* **Your instructions**:
A bare number is the expected answer: the count of lines in the records that contain the word "muted".

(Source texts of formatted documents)
---------------
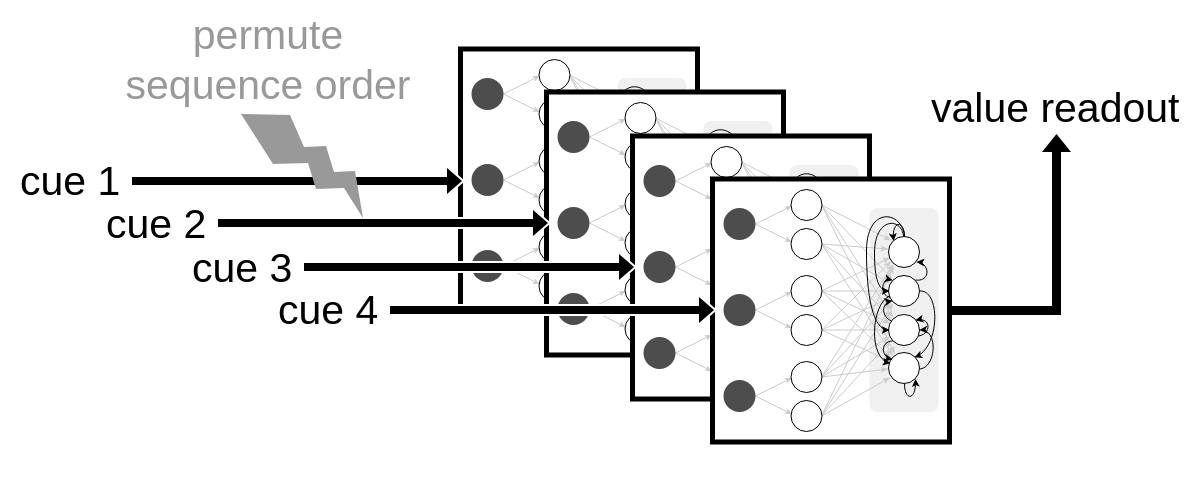
<!DOCTYPE html>
<html lang="en">
<head>
<meta charset="utf-8">
<title>Cue sequence network</title>
<style>
:root {
  --paper: #fff;
  --ink: #000;
  --input: #4d4d4d;
  --muted: #999;
  --edge: #ccc;
  --pool: #f0f0f0;
}
* { box-sizing: border-box; margin: 0; padding: 0; }
html, body { width: 1200px; height: 498px; overflow: hidden; background: var(--paper); }
.diagram {
  position: relative; width: 1200px; height: 498px; overflow: hidden;
  font: 41px/50px "Liberation Sans", Arial, sans-serif; color: var(--ink);
}
.drawing { position: absolute; left: 0; top: 0; display: block; }
.label { position: absolute; white-space: nowrap; }
.permute { left: 118px; top: 10px; width: 300px; text-align: center; color: var(--muted); }
.cue-1 { left: 20px; top: 156px; }
.cue-2 { left: 106px; top: 199px; }
.cue-3 { left: 192px; top: 243px; }
.cue-4 { left: 278px; top: 285px; }
.readout { left: 931px; top: 83px; }
.frame { fill: var(--paper); stroke: var(--ink); stroke-width: 5; }
.pool { fill: var(--pool); }
.edges { fill: none; stroke: var(--edge); stroke-width: 1; }
.edge-tip { fill: var(--edge); }
.inputs { fill: var(--input); }
.units { fill: var(--paper); stroke: var(--ink); stroke-width: 1; }
.loops { fill: none; stroke: var(--ink); stroke-width: 1; }
.loop-tip { fill: var(--ink); }
.arrows { fill: var(--ink); stroke: var(--paper); stroke-width: 4; paint-order: stroke; }
.bolt { fill: var(--muted); }
.output { fill: var(--ink); }
</style>
</head>
<body>
<main class="diagram">
  <svg class="drawing" width="1200" height="498" viewBox="0 0 1200 498" aria-hidden="true">
    <defs>
      <marker id="edge-tip" markerUnits="userSpaceOnUse" markerWidth="8" markerHeight="8" refX="7" refY="4" orient="auto">
        <path class="edge-tip" d="M0 1L8 4L0 7L2 4Z"/>
      </marker>
      <marker id="loop-tip" markerUnits="userSpaceOnUse" markerWidth="8" markerHeight="8" refX="7" refY="4" orient="auto">
        <path class="loop-tip" d="M0 0L8 4L0 8L2 4Z"/>
      </marker>
      <g id="fan-in">
        <path d="M43 45L79 27" marker-end="url(#edge-tip)"/>
        <path d="M43 45L79 63" marker-end="url(#edge-tip)"/>
      </g>
      <g id="network">
        <rect class="frame" width="237" height="263"/>
        <rect class="pool" x="157" y="29" width="69" height="204" rx="8"/>
        <g class="edges">
          <use href="#fan-in"/>
          <use href="#fan-in" y="86"/>
          <use href="#fan-in" y="172"/>
          <g marker-end="url(#edge-tip)">
            <path d="M109 26L178 61" marker-end="url(#edge-tip)"/>
            <path d="M109 26L179 99" marker-end="url(#edge-tip)"/>
            <path d="M109 26L180 138" marker-end="url(#edge-tip)"/>
            <path d="M109 26L182 174" marker-end="url(#edge-tip)"/>
            <path d="M109 65L175 70" marker-end="url(#edge-tip)"/>
            <path d="M109 65L177 104" marker-end="url(#edge-tip)"/>
            <path d="M109 65L178 140" marker-end="url(#edge-tip)"/>
            <path d="M109 65L180 176" marker-end="url(#edge-tip)"/>
            <path d="M109 112L177 79" marker-end="url(#edge-tip)"/>
            <path d="M109 112L175 112" marker-end="url(#edge-tip)"/>
            <path d="M109 112L177 144" marker-end="url(#edge-tip)"/>
            <path d="M109 112L178 178" marker-end="url(#edge-tip)"/>
            <path d="M109 151L178 83" marker-end="url(#edge-tip)"/>
            <path d="M109 151L177 119" marker-end="url(#edge-tip)"/>
            <path d="M109 151L175 151" marker-end="url(#edge-tip)"/>
            <path d="M109 151L177 182" marker-end="url(#edge-tip)"/>
            <path d="M109 198L180 86" marker-end="url(#edge-tip)"/>
            <path d="M109 198L178 123" marker-end="url(#edge-tip)"/>
            <path d="M109 198L177 158" marker-end="url(#edge-tip)"/>
            <path d="M109 198L175 190" marker-end="url(#edge-tip)"/>
            <path d="M109 237L181 88" marker-end="url(#edge-tip)"/>
            <path d="M109 237L180 125" marker-end="url(#edge-tip)"/>
            <path d="M109 237L178 162" marker-end="url(#edge-tip)"/>
            <path d="M109 237L177 199" marker-end="url(#edge-tip)"/>
          </g>
        </g>
        <g class="inputs">
          <circle cx="27" cy="45" r="16"/>
          <circle cx="27" cy="131" r="16"/>
          <circle cx="27" cy="217" r="16"/>
        </g>
        <g class="units">
          <circle cx="94" cy="26" r="15.5"/>
          <circle cx="94" cy="65" r="15.5"/>
          <circle cx="94" cy="112" r="15.5"/>
          <circle cx="94" cy="151" r="15.5"/>
          <circle cx="94" cy="198" r="15.5"/>
          <circle cx="94" cy="237" r="15.5"/>
          <circle cx="191.5" cy="73" r="15.5"/>
          <circle cx="191.5" cy="112" r="15.5"/>
          <circle cx="191.5" cy="151" r="15.5"/>
          <circle cx="191.5" cy="189" r="15.5"/>
        </g>
        <g class="loops">
          <path d="M192 57C190 32 154 26 154 72C154 116 160 151 176 151" marker-end="url(#loop-tip)"/>
          <path d="M191 57C189 38 162 38 162 74C162 100 166 112 176 112" marker-end="url(#loop-tip)"/>
          <path d="M192 57C192 42 179 40 181 61" marker-end="url(#loop-tip)"/>
          <path d="M203 101C219 103 217 84 205 83" marker-end="url(#loop-tip)"/>
          <path d="M178 118C167 118 168 98 179 101" marker-end="url(#loop-tip)"/>
          <path d="M207 112C228 110 228 168 203 178" marker-end="url(#loop-tip)"/>
          <path d="M207 190C224 189 226 150 208 151" marker-end="url(#loop-tip)"/>
          <path d="M206 157C219 155 219 138 204 141" marker-end="url(#loop-tip)"/>
          <path d="M179 142C169 138 168 124 179 122" marker-end="url(#loop-tip)"/>
          <path d="M177 117C158 126 156 180 177 184" marker-end="url(#loop-tip)"/>
          <path d="M180 162C168 162 168 178 179 180" marker-end="url(#loop-tip)"/>
          <path d="M192 205C192 222 204 222 203 201" marker-end="url(#loop-tip)"/>
        </g>
      </g>
      <path id="cue-arrow" d="M0 -4H315V-13L330 0L315 13V4H0Z"/>
    </defs>

    <g class="panels">
      <use href="#network" x="460.5" y="49"/>
      <use href="#network" x="546.5" y="92"/>
      <use href="#network" x="632.5" y="136"/>
      <use href="#network" x="712.5" y="179"/>
    </g>
    <g class="arrows">
      <use href="#cue-arrow" x="132" y="181"/>
      <use href="#cue-arrow" x="218" y="223"/>
      <use href="#cue-arrow" x="304" y="267"/>
      <path d="M390 306H699V297L714 310L699 323V314H390Z"/>
    </g>
    <polygon class="bolt" points="241,114 290,115 304,147 326,146 334,172 355,171 363,218 344,188 316,189 308,163 273,164"/>
    <path class="output" d="M951 306H1052V152H1042L1056.500 134L1071 152H1061V315H951Z"/>
  </svg>

  <p class="label permute">permute<br>sequence order</p>
  <p class="label cue-1">cue 1</p>
  <p class="label cue-2">cue 2</p>
  <p class="label cue-3">cue 3</p>
  <p class="label cue-4">cue 4</p>
  <p class="label readout">value readout</p>
</main>
</body>
</html>
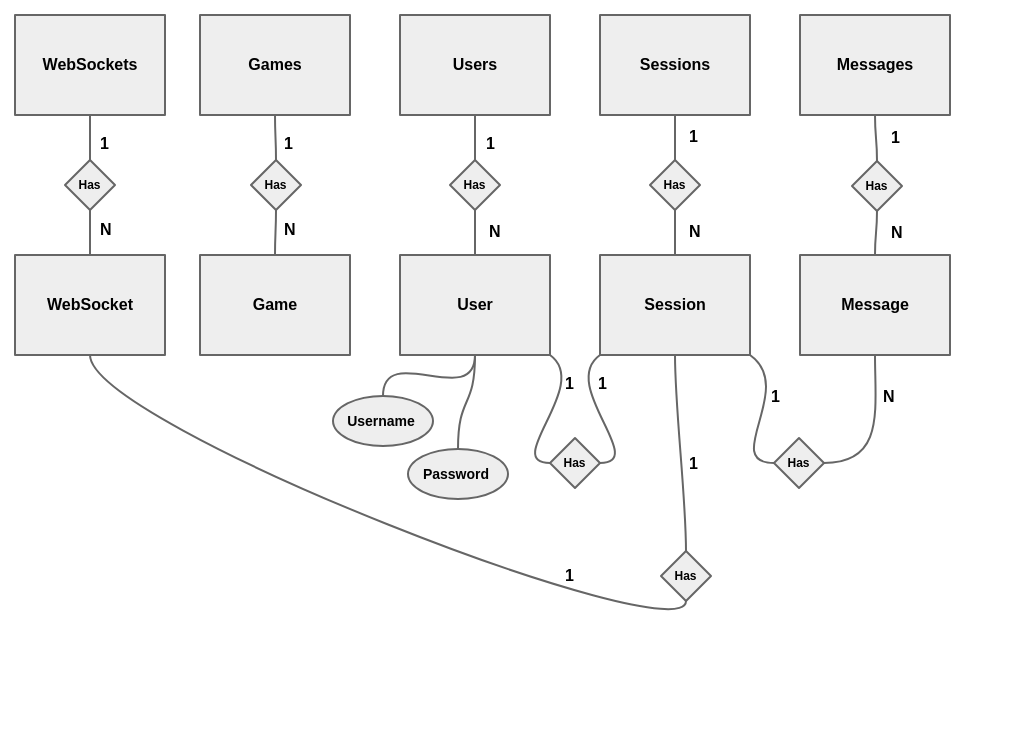
<!DOCTYPE html>
<html lang="en">
<head>
<meta charset="utf-8">
<title>Entity relationship diagram</title>
<style>
:root { --paper: #fff; --fill: #eee; --line: #666; --ink: #000; }
* { box-sizing: border-box; margin: 0; }
body { width: 1024px; height: 756px; overflow: hidden; background: var(--paper); }
.diagram {
  position: relative; width: 1024px; height: 756px; overflow: hidden;
  color: var(--ink); font: bold 16px/20px "Liberation Sans", Arial, sans-serif;
}
.connectors, .entity, .attribute, .relation, .cardinality { position: absolute; }
.connectors { left: 0; top: 0; fill: none; stroke: var(--line); stroke-width: 2; }
.entity, .attribute, .relation {
  left: var(--x); top: var(--y); transform: translate(-50%, -50%);
  display: flex; align-items: center; justify-content: center;
}
.entity, .attribute { background: var(--fill); border: 2px solid var(--line); }
.entity { width: 152px; height: 102px; border-radius: 1px; }
.attribute { width: 102px; height: 52px; border-radius: 50%; font-size: 14px; padding-right: 4px; }
.relation { width: 52px; height: 52px; font-size: 12px; padding-right: 1px; }
.cardinality { left: var(--x); top: var(--y); transform: translateY(-50%); }
</style>
</head>
<body>
<main class="diagram">
  <svg class="connectors" width="1024" height="756" viewBox="0 0 1024 756" aria-hidden="true">
    <defs>
      <polygon id="diamond" points="0,-25 25,0 0,25 -25,0" fill="#eee" stroke-linejoin="round"/>
    </defs>
    <g id="collection-links">
      <path d="M90 115V255M475 115V255M675 115V255"/>
      <path d="M275 115C275 137 276 138 276 160V210C276 232 275 233 275 255"/>
      <path d="M875 115C875 138 877 138 877 161V211C877 233 875 233 875 255"/>
    </g>
    <g id="attribute-links">
      <path d="M475 355C475 410 383 341 383 396"/>
      <path d="M475 355C475 410 458 394 458 449"/>
    </g>
    <g id="entity-links">
      <path d="M550 355C592 385 501 463 550 463"/>
      <path d="M600 355C558 385 649 463 600 463"/>
      <path d="M750 355C797 388 720 463 774 463"/>
      <path d="M875 355C875 410 885 463 824 463"/>
      <path d="M675 355C675 410 686 496 686 551"/>
      <path d="M90 355C90 425 686 655 686 601"/>
    </g>
    <g id="relation-shapes">
      <use href="#diamond" x="90" y="185"/>
      <use href="#diamond" x="276" y="185"/>
      <use href="#diamond" x="475" y="185"/>
      <use href="#diamond" x="675" y="185"/>
      <use href="#diamond" x="877" y="186"/>
      <use href="#diamond" x="575" y="463"/>
      <use href="#diamond" x="799" y="463"/>
      <use href="#diamond" x="686" y="576"/>
    </g>
  </svg>

  <div class="entity" style="--x:90px;--y:65px">WebSockets</div>
  <div class="entity" style="--x:275px;--y:65px">Games</div>
  <div class="entity" style="--x:475px;--y:65px">Users</div>
  <div class="entity" style="--x:675px;--y:65px">Sessions</div>
  <div class="entity" style="--x:875px;--y:65px">Messages</div>

  <div class="entity" style="--x:90px;--y:305px">WebSocket</div>
  <div class="entity" style="--x:275px;--y:305px">Game</div>
  <div class="entity" style="--x:475px;--y:305px">User</div>
  <div class="entity" style="--x:675px;--y:305px">Session</div>
  <div class="entity" style="--x:875px;--y:305px">Message</div>

  <div class="attribute" style="--x:383px;--y:421px">Username</div>
  <div class="attribute" style="--x:458px;--y:474px">Password</div>

  <div class="relation" style="--x:90px;--y:185px">Has</div>
  <div class="relation" style="--x:276px;--y:185px">Has</div>
  <div class="relation" style="--x:475px;--y:185px">Has</div>
  <div class="relation" style="--x:675px;--y:185px">Has</div>
  <div class="relation" style="--x:877px;--y:186px">Has</div>
  <div class="relation" style="--x:575px;--y:463px">Has</div>
  <div class="relation" style="--x:799px;--y:463px">Has</div>
  <div class="relation" style="--x:686px;--y:576px">Has</div>

  <span class="cardinality" style="--x:100px;--y:144px">1</span>
  <span class="cardinality" style="--x:284px;--y:144px">1</span>
  <span class="cardinality" style="--x:486px;--y:144px">1</span>
  <span class="cardinality" style="--x:689px;--y:137px">1</span>
  <span class="cardinality" style="--x:891px;--y:138px">1</span>
  <span class="cardinality" style="--x:100px;--y:230px">N</span>
  <span class="cardinality" style="--x:284px;--y:230px">N</span>
  <span class="cardinality" style="--x:489px;--y:232px">N</span>
  <span class="cardinality" style="--x:689px;--y:232px">N</span>
  <span class="cardinality" style="--x:891px;--y:233px">N</span>
  <span class="cardinality" style="--x:565px;--y:384px">1</span>
  <span class="cardinality" style="--x:598px;--y:384px">1</span>
  <span class="cardinality" style="--x:771px;--y:397px">1</span>
  <span class="cardinality" style="--x:883px;--y:397px">N</span>
  <span class="cardinality" style="--x:689px;--y:464px">1</span>
  <span class="cardinality" style="--x:565px;--y:576px">1</span>
</main>
</body>
</html>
---------------
* **Exercise output**:
3